Soybean futures were caught in the general downdraft early Friday morning despite supportive news from overseas. For example, Indian soybean futures hit contract highs overnight, while Asian palm oil prices posted a two-week high. There was also talk of tight soymeal supplies in China. Thus, the soy complex declines seen Thursday night might be quickly reversed Friday. May soybeans lost 0.75 cents to $14.2275/bushel early Friday morning, while May soyoil skidded 0.31 cents to 49.46 cents/pound, whereas May soybean meal added $0.1 to $414.4/ton.
The wheat markets were generally weak Friday morning after having surged Thursday. There seemed to be little news other than of a sizeable South Korean purchase, which probably prompted a good bit of profit-taking in the wake of the big Thursday advance. Traders may be wary of holding positions through next week, when the Wheat Quality Council tour of Kansas wheat fields takes place. May CBOT wheat futures dipped 4.5 cents to $6.9675/bushel in pre-dawn Friday trading, while May KCBT wheat lost 1.25 cents to $7.625, but May MGE futures gained 2.25 cents to $8.255.

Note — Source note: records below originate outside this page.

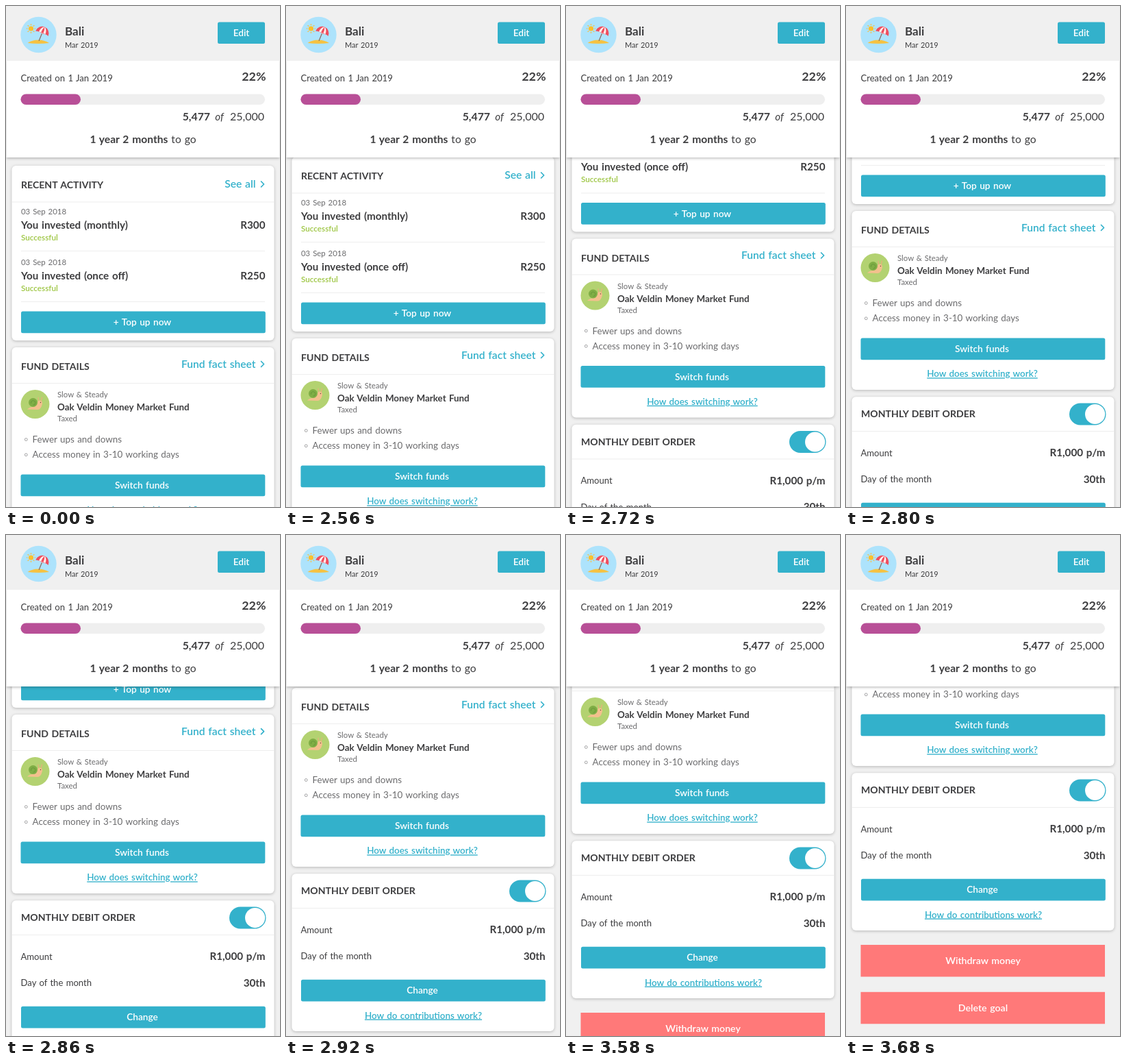
Animation of 400 by 731 pixels, one loop 6.2 s. Source, as an HTML page:

```html
<!DOCTYPE html>
<html lang="en">
<head>
<meta charset="utf-8">
<title>Savings goal</title>
<style>
  html, body { margin: 0; width: 100%; height: 100%; overflow: hidden; background: #f0f0f0; }
  svg { position: fixed; inset: 0; width: 100%; height: 100%; display: block; }
  text { font-family: Lato, "Open Sans", sans-serif; fill: #3d3d3f; word-spacing: 1px; }
  .b { font-weight: 700; }
  .small { font-size: 11.4px; fill: #6b6b6d; }
  .body { font-size: 13.1px; }
  .item { font-size: 13.4px; fill: #6b6b6d; }
  .head { font-size: 14.1px; font-weight: 700; }
  .row { font-size: 15.2px; font-weight: 700; }
  .more { font-size: 15.6px; font-weight: 600; fill: #33b1cb; }
  .ok { font-size: 11.7px; font-weight: 600; fill: #9cc540; }
  .link { font-size: 13.4px; font-weight: 600; fill: #33b1cb; text-decoration: underline; }
  .label { font-size: 13.7px; font-weight: 600; fill: #fff; }
  .big { font-size: 14.2px; font-weight: 600; fill: #fff; }
  .card { fill: #fff; filter: drop-shadow(0 1px 2px rgba(0, 0, 0, .24)); }
  .panel { fill: #fff; filter: drop-shadow(0 1px 2px rgba(0, 0, 0, .3)); }
</style>
</head>
<body>
<svg id="stage" viewBox="0 0 400 731" preserveAspectRatio="none"></svg>
<script>
const LOOP = 6200, STEP = 20;
const TEAL = '#33b1cb', CORAL = '#ff7979';

const text = (x, y, cls, str, anchor = 'start', extra = '') =>
  `<text x="${x}" y="${y}" class="${cls}" text-anchor="${anchor}" ${extra}>${str}</text>`;
const rect = (x, y, w, h, fill, r = 0) =>
  `<rect x="${x}" y="${y}" width="${w}" height="${h}" rx="${r}" fill="${fill}"/>`;
const circle = (x, y, r, fill, extra = '') =>
  `<circle cx="${x}" cy="${y}" r="${r}" fill="${fill}" ${extra}/>`;
const path = (d, fill, extra = '') => `<path d="${d}" fill="${fill}" ${extra}/>`;
const stroke = (color, width) =>
  `stroke="${color}" stroke-width="${width}" stroke-linecap="round" stroke-linejoin="round"`;
const card = (y, h) => `<rect class="card" x="8.5" y="${y}" width="383" height="${h}" rx="6"/>`;
const divider = (y, x = 9) => rect(x, y, 400 - 2 * x, 1, '#eeeeee');
const button = (y, str, x = 22) =>
  rect(x, y, 356.8, 31.7, TEAL, 2.5) + text(x + 177, y + 20.5, 'label', str, 'middle');
const wideButton = (y, str) =>
  rect(21.5, y, 356.5, 46.5, CORAL) + text(200, y + 28, 'big', str, 'middle');
const more = (y, str) =>
  text(364.5, y, 'more', str, 'end') +
  path(`M372.5 ${y - 9}l4 4-4 4`, 'none', stroke(TEAL, 1.7));

function beach() {
  const rays = [0, 45, 90, 135, 180, 225, 270, 315].map(a =>
    `<path d="M0-5.3v-1" ${stroke('#f9bd3e', 1.2)} transform="translate(36.5 33) rotate(${a})"/>`);
  return circle(47.5, 42, 26.2, '#ade3fc') + rays.join('') + circle(36.5, 33, 3.6, '#fbc02d') +
    path('M31.5 54Q38 49.5 47 49.5T63 54Q47 56 31.5 54Z', '#f5c242') +
    `<g transform="translate(53.5 37.5) rotate(22)">
      ${path('M0 0V14', 'none', stroke('#8a6a5c', 1.2))}
      ${path('M-10 3A10 10.5 0 0 1 10 3Q5 1 0 3Q-5 1-10 3Z', '#ee4f5f')}
      ${path('M-5 2Q-5-5 0-7.5Q5-5 5 2Q2.5 1 0 3Q-2.5 1-5 2Z', '#fff3f0')}
      ${path('M-1.8 2Q-2-4 0-7.5Q2-4 1.8 2Z', '#ee4f5f')}
    </g>`;
}

function snail() {
  return circle(42.5, 581, 21, '#b3d271') +
    path('M48 577l-1-6M51 577l1.5-6', 'none', stroke('#e9ae7c', 1.2)) +
    path('M31 588.5Q35 584.5 43 584Q45 575.5 49.5 575.5Q54.5 576.5 52.5 582Q51 588.5 46 589Z', '#f3c08d') +
    circle(39.5, 578.5, 6.5, '#7fae45') +
    path('M36.5 579.5a3.2 3.2 0 1 1 3.6 2.6', 'none', stroke('#6b9a3c', 1.1)) +
    circle(50.5, 578.5, .7, '#5b4636');
}

function activity(y, title, sum) {
  return text(22, y, 'small', '03 Sep 2018') + text(22, y + 21, 'row', title) +
    text(378.5, y + 21, 'row', sum, 'end') + text(22, y + 38, 'ok', 'Successful');
}

const bullet = (y, str) =>
  circle(29.3, y - 4.5, 1.9, 'none', 'stroke="#8a8a8c" stroke-width=".8"') + text(38.5, y, 'item', str);

const field = (y, name, value) =>
  text(21.5, y, 'body', name) + text(378.5, y + .5, 'row', value, 'end');

const content =
  card(233, 255) + text(22, 265.5, 'head', 'RECENT ACTIVITY') + more(265, 'See all') + divider(285.5) +
  activity(304, 'You invested (monthly)', 'R300') + divider(357, 22) +
  activity(377.5, 'You invested (once off)', 'R250') + divider(431, 22) +
  button(445.5, '+ Top up now') +

  card(498, 261) + text(22, 531, 'head', 'FUND DETAILS') + more(527.5, 'Fund fact sheet') + divider(550) +
  snail() + text(75, 571, 'small', 'Slow &amp; Steady') +
  text(75, 590, 'b', 'Oak Veldin Money Market Fund', 'start', 'font-size="13.4"') +
  text(75, 606, 'small', 'Taxed') +
  bullet(637, 'Fewer ups and downs') + bullet(659.3, 'Access money in 3-10 working days') +
  button(683.5, 'Switch funds', 21.5) + text(199, 740.3, 'link', 'How does switching work?', 'middle') +

  card(769.3, 229.7) + text(22, 799, 'head', 'MONTHLY DEBIT ORDER') +
  rect(326, 778.5, 53.5, 32, TEAL, 16) + circle(363.6, 794.5, 14.6, '#fff') + divider(819) +
  field(855.5, 'Amount', 'R1,000 p/m') + field(894, 'Day of the month', '30th') +
  button(923.7, 'Change') + text(200.5, 980.5, 'link', 'How do contributions work?', 'middle') +

  wideButton(1020, 'Withdraw money') + wideButton(1088.8, 'Delete goal');

const header =
  '<rect class="panel" x="0.5" y="79" width="399" height="142"/>' +
  rect(0, 0, 400, 80, '#f0f0f0') +
  beach() + text(86, 43, 'b', 'Bali', 'start', 'font-size="17"') +
  text(86, 61, '', 'Mar 2019', 'start', 'font-size="11"') +
  rect(309, 23.5, 69, 31.5, TEAL, 2.5) + text(343.5, 43.8, 'label', 'Edit', 'middle') +
  text(21.5, 110, 'body', 'Created on 1 Jan 2019') +
  text(379.5, 109, 'b', '22%', 'end', 'font-size="17.8"') +
  rect(21.5, 128.5, 356.5, 15.5, '#efefef', 7.75) + rect(21.5, 128.5, 87.5, 15.5, '#b84f97', 7.75) +
  text(298, 167, 'b', '5,477', 'end', 'font-size="15.8"') +
  text(311.5, 167, '', 'of', 'middle', 'font-size="15" font-style="italic"') +
  text(377, 167, '', '25,000', 'end', 'font-size="16"') +
  text(200, 200, '', '<tspan class="b">1 year 2 months</tspan> to go', 'middle', 'font-size="15.6"');

document.getElementById('stage').innerHTML =
  rect(0, 0, 400, 731, '#f0f0f0') + `<g id="page">${content}</g>` + header;
const page = document.getElementById('page');

// Swipe keys: time in ms, scroll in px, speed in px/ms
const keys = [
  [0, 0, 0], [2540, 0, 0], [2560, 13, .95], [2640, 102, .95], [2800, 199, .55],
  [2920, 275, .62], [3000, 310, 0], [3560, 310, 0], [3580, 323, .95], [3680, 422, .7]
];

function scrollAt(t) {
  const i = keys.findIndex(k => k[0] > t);
  if (i < 0) return keys[keys.length - 1][1];
  const [t0, y0, v0] = keys[i - 1], [t1, y1, v1] = keys[i];
  const d = t1 - t0, u = (t - t0) / d, w = 1 - u;
  return w * w * ((1 + 2 * u) * y0 + u * d * v0) + u * u * ((3 - 2 * u) * y1 - w * d * v1);
}

function draw(t) {
  const y = scrollAt(Math.floor(t / STEP) * STEP);
  page.setAttribute('transform', `translate(0 ${-y.toFixed(2)})`);
}

const start = performance.now();
function tick() {
  draw((performance.now() - start) % LOOP);
  requestAnimationFrame(tick);
}
tick();
</script>
</body>
</html>
```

Cattle futures advanced again in overnight trading as the industry anticipates higher cash prices today and possibly in early May as well. Ultimately, prospects for resurgent consumer demand in the wake of a dismal late winter-early spring season are encouraging optimism about the short-term outlook. June cattle climbed 0.20 cents to 123.10 cents/pound in early-Friday electronic trading, while December edged up 0.05 cents to 128.27. May feeder cattle futures gained 0.15 cents to 142.35 cents/pound, and August added 0.15 cents to 152.30.
The hog market also climbed modestly in early Friday morning trading. That was hardly surprising in the wake of the Thursday afternoon reports. Not only did cash prices increase sharply, substantial gains in pork loin and belly values boosted pork cutout significantly. The industry clearly expects much more of the same during the days and weeks ahead. May hog futures inched 0.02 cents higher to 89.00 cents/pound overnight, while the June contract added 0.15 cents to 91.97.
Cotton futures built upon their modest Thursday rebound overnight in spite of a general lack of news. Traders seemed to continue reacting to the robust result of the weekly Export Sales report, since the latest total topped comparable week-ago and four-week average levels by 13% and 46%, respectively. It was rather impressive to see cotton prices rise significantly despite the general market decline suffered in the early hours of Friday morning. Of course, cotton is rather depressed after having declined over 10% from its mid-March high. July cotton gained 0.67 cents to 83.90 cents/pound early Friday morning, while December rose 0.40 cents to 83.68.